-- ABOUT THIS EXERCISE --
Write the whole listing out again, word for word.

-- RECORDS PROVIDED --
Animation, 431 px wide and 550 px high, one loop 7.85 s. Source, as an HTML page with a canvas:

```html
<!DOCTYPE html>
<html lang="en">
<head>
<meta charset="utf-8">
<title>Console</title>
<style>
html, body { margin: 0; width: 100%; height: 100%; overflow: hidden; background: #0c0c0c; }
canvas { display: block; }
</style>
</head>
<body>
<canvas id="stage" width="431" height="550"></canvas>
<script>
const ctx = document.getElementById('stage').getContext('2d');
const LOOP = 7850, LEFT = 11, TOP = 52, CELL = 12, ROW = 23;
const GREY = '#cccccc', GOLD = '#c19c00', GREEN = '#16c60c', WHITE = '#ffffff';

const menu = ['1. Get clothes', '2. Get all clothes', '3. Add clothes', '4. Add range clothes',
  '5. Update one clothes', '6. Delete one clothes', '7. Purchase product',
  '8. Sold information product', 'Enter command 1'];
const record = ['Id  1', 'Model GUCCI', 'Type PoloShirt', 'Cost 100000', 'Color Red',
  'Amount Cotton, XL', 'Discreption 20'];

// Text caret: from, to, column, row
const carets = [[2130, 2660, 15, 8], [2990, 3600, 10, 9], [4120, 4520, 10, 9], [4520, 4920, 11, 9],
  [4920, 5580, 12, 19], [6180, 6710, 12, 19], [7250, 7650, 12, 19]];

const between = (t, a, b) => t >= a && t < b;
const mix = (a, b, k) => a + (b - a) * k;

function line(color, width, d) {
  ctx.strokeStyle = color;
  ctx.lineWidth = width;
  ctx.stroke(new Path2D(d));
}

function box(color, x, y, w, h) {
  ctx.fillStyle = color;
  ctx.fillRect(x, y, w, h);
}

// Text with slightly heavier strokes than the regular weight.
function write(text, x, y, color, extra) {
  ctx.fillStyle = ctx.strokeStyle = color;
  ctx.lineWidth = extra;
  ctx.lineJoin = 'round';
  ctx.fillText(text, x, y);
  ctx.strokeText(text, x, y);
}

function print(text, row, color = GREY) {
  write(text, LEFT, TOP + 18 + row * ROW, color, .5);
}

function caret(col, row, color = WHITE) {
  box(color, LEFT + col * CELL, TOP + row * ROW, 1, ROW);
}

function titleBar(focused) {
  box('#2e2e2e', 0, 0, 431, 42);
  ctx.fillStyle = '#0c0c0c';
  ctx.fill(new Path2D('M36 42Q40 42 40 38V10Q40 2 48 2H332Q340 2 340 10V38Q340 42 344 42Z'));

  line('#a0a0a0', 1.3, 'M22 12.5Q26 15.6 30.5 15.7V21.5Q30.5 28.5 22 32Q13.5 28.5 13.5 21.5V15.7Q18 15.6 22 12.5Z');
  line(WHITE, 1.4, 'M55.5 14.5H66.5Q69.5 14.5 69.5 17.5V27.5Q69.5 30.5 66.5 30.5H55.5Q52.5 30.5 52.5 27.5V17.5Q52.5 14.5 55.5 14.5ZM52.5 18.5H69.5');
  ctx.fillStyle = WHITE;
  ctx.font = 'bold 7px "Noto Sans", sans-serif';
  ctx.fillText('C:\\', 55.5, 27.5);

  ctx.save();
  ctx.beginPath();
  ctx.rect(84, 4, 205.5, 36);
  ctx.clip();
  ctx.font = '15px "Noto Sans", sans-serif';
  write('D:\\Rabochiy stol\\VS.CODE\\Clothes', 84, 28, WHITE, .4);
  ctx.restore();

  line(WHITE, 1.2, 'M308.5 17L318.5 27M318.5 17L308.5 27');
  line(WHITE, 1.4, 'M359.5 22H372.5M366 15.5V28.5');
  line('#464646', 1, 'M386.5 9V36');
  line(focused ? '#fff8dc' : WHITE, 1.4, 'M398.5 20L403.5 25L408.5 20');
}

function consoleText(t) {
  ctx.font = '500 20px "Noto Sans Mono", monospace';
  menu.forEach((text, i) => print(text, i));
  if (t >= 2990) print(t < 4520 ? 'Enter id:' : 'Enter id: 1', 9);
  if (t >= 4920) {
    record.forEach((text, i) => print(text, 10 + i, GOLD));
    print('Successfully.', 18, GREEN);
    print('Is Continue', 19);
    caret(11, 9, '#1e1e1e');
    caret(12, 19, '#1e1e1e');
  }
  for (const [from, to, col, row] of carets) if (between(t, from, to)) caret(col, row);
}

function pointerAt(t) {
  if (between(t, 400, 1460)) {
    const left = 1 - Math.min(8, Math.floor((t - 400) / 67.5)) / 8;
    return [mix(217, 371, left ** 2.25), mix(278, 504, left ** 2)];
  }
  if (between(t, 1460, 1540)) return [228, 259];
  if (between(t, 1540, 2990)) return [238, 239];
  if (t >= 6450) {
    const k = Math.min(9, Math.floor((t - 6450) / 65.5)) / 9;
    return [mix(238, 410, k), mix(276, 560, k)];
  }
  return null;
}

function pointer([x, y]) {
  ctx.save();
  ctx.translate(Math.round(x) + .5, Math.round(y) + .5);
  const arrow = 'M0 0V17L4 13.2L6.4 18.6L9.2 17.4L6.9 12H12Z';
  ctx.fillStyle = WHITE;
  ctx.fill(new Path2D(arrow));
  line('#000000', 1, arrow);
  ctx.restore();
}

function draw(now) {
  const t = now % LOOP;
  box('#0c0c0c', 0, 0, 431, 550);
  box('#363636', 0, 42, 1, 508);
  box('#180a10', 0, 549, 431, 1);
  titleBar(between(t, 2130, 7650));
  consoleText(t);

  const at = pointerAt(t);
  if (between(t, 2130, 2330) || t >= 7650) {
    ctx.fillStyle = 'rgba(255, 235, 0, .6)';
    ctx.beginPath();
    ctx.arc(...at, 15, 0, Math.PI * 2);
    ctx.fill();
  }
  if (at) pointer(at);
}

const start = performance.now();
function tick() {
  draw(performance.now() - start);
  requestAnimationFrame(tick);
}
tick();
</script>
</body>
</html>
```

-- SOLUTION FOR THIS EXERCISE --
Animation, 431 px wide and 550 px high, one loop 7.85 s. Source, as an HTML page with a canvas:

```html
<!DOCTYPE html>
<html lang="en">
<head>
<meta charset="utf-8">
<title>Console</title>
<style>
html, body { margin: 0; width: 100%; height: 100%; overflow: hidden; background: #0c0c0c; }
canvas { display: block; }
</style>
</head>
<body>
<canvas id="stage" width="431" height="550"></canvas>
<script>
const ctx = document.getElementById('stage').getContext('2d');
const LOOP = 7850, LEFT = 11, TOP = 52, CELL = 12, ROW = 23;
const GREY = '#cccccc', GOLD = '#c19c00', GREEN = '#16c60c', WHITE = '#ffffff';

const menu = ['1. Get clothes', '2. Get all clothes', '3. Add clothes', '4. Add range clothes',
  '5. Update one clothes', '6. Delete one clothes', '7. Purchase product',
  '8. Sold information product', 'Enter command 1'];
const record = ['Id  1', 'Model GUCCI', 'Type PoloShirt', 'Cost 100000', 'Color Red',
  'Amount Cotton, XL', 'Discreption 20'];

// Text caret: from, to, column, row
const carets = [[2130, 2660, 15, 8], [2990, 3600, 10, 9], [4120, 4520, 10, 9], [4520, 4920, 11, 9],
  [4920, 5580, 12, 19], [6180, 6710, 12, 19], [7250, 7650, 12, 19]];

const between = (t, a, b) => t >= a && t < b;
const mix = (a, b, k) => a + (b - a) * k;

function line(color, width, d) {
  ctx.strokeStyle = color;
  ctx.lineWidth = width;
  ctx.stroke(new Path2D(d));
}

function box(color, x, y, w, h) {
  ctx.fillStyle = color;
  ctx.fillRect(x, y, w, h);
}

// Text with slightly heavier strokes than the regular weight.
function write(text, x, y, color, extra) {
  ctx.fillStyle = ctx.strokeStyle = color;
  ctx.lineWidth = extra;
  ctx.lineJoin = 'round';
  ctx.fillText(text, x, y);
  ctx.strokeText(text, x, y);
}

function print(text, row, color = GREY) {
  write(text, LEFT, TOP + 18 + row * ROW, color, .5);
}

function caret(col, row, color = WHITE) {
  box(color, LEFT + col * CELL, TOP + row * ROW, 1, ROW);
}

function titleBar(focused) {
  box('#2e2e2e', 0, 0, 431, 42);
  ctx.fillStyle = '#0c0c0c';
  ctx.fill(new Path2D('M36 42Q40 42 40 38V10Q40 2 48 2H332Q340 2 340 10V38Q340 42 344 42Z'));

  line('#a0a0a0', 1.3, 'M22 12.5Q26 15.6 30.5 15.7V21.5Q30.5 28.5 22 32Q13.5 28.5 13.5 21.5V15.7Q18 15.6 22 12.5Z');
  line(WHITE, 1.4, 'M55.5 14.5H66.5Q69.5 14.5 69.5 17.5V27.5Q69.5 30.5 66.5 30.5H55.5Q52.5 30.5 52.5 27.5V17.5Q52.5 14.5 55.5 14.5ZM52.5 18.5H69.5');
  ctx.fillStyle = WHITE;
  ctx.font = 'bold 7px "Noto Sans", sans-serif';
  ctx.fillText('C:\\', 55.5, 27.5);

  ctx.save();
  ctx.beginPath();
  ctx.rect(84, 4, 205.5, 36);
  ctx.clip();
  ctx.font = '15px "Noto Sans", sans-serif';
  write('D:\\Rabochiy stol\\VS.CODE\\Clothes', 84, 28, WHITE, .4);
  ctx.restore();

  line(WHITE, 1.2, 'M308.5 17L318.5 27M318.5 17L308.5 27');
  line(WHITE, 1.4, 'M359.5 22H372.5M366 15.5V28.5');
  line('#464646', 1, 'M386.5 9V36');
  line(focused ? '#fff8dc' : WHITE, 1.4, 'M398.5 20L403.5 25L408.5 20');
}

function consoleText(t) {
  ctx.font = '500 20px "Noto Sans Mono", monospace';
  menu.forEach((text, i) => print(text, i));
  if (t >= 2990) print(t < 4520 ? 'Enter id:' : 'Enter id: 1', 9);
  if (t >= 4920) {
    record.forEach((text, i) => print(text, 10 + i, GOLD));
    print('Successfully.', 18, GREEN);
    print('Is Continue', 19);
    caret(11, 9, '#1e1e1e');
    caret(12, 19, '#1e1e1e');
  }
  for (const [from, to, col, row] of carets) if (between(t, from, to)) caret(col, row);
}

function pointerAt(t) {
  if (between(t, 400, 1460)) {
    const left = 1 - Math.min(8, Math.floor((t - 400) / 67.5)) / 8;
    return [mix(217, 371, left ** 2.25), mix(278, 504, left ** 2)];
  }
  if (between(t, 1460, 1540)) return [228, 259];
  if (between(t, 1540, 2990)) return [238, 239];
  if (t >= 6450) {
    const k = Math.min(9, Math.floor((t - 6450) / 65.5)) / 9;
    return [mix(238, 410, k), mix(276, 560, k)];
  }
  return null;
}

function pointer([x, y]) {
  ctx.save();
  ctx.translate(Math.round(x) + .5, Math.round(y) + .5);
  const arrow = 'M0 0V17L4 13.2L6.4 18.6L9.2 17.4L6.9 12H12Z';
  ctx.fillStyle = WHITE;
  ctx.fill(new Path2D(arrow));
  line('#000000', 1, arrow);
  ctx.restore();
}

function draw(now) {
  const t = now % LOOP;
  box('#0c0c0c', 0, 0, 431, 550);
  box('#363636', 0, 42, 1, 508);
  box('#180a10', 0, 549, 431, 1);
  titleBar(between(t, 2130, 7650));
  consoleText(t);

  const at = pointerAt(t);
  if (between(t, 2130, 2330) || t >= 7650) {
    ctx.fillStyle = 'rgba(255, 235, 0, .6)';
    ctx.beginPath();
    ctx.arc(...at, 15, 0, Math.PI * 2);
    ctx.fill();
  }
  if (at) pointer(at);
}

const start = performance.now();
function tick() {
  draw(performance.now() - start);
  requestAnimationFrame(tick);
}
tick();
</script>
</body>
</html>
```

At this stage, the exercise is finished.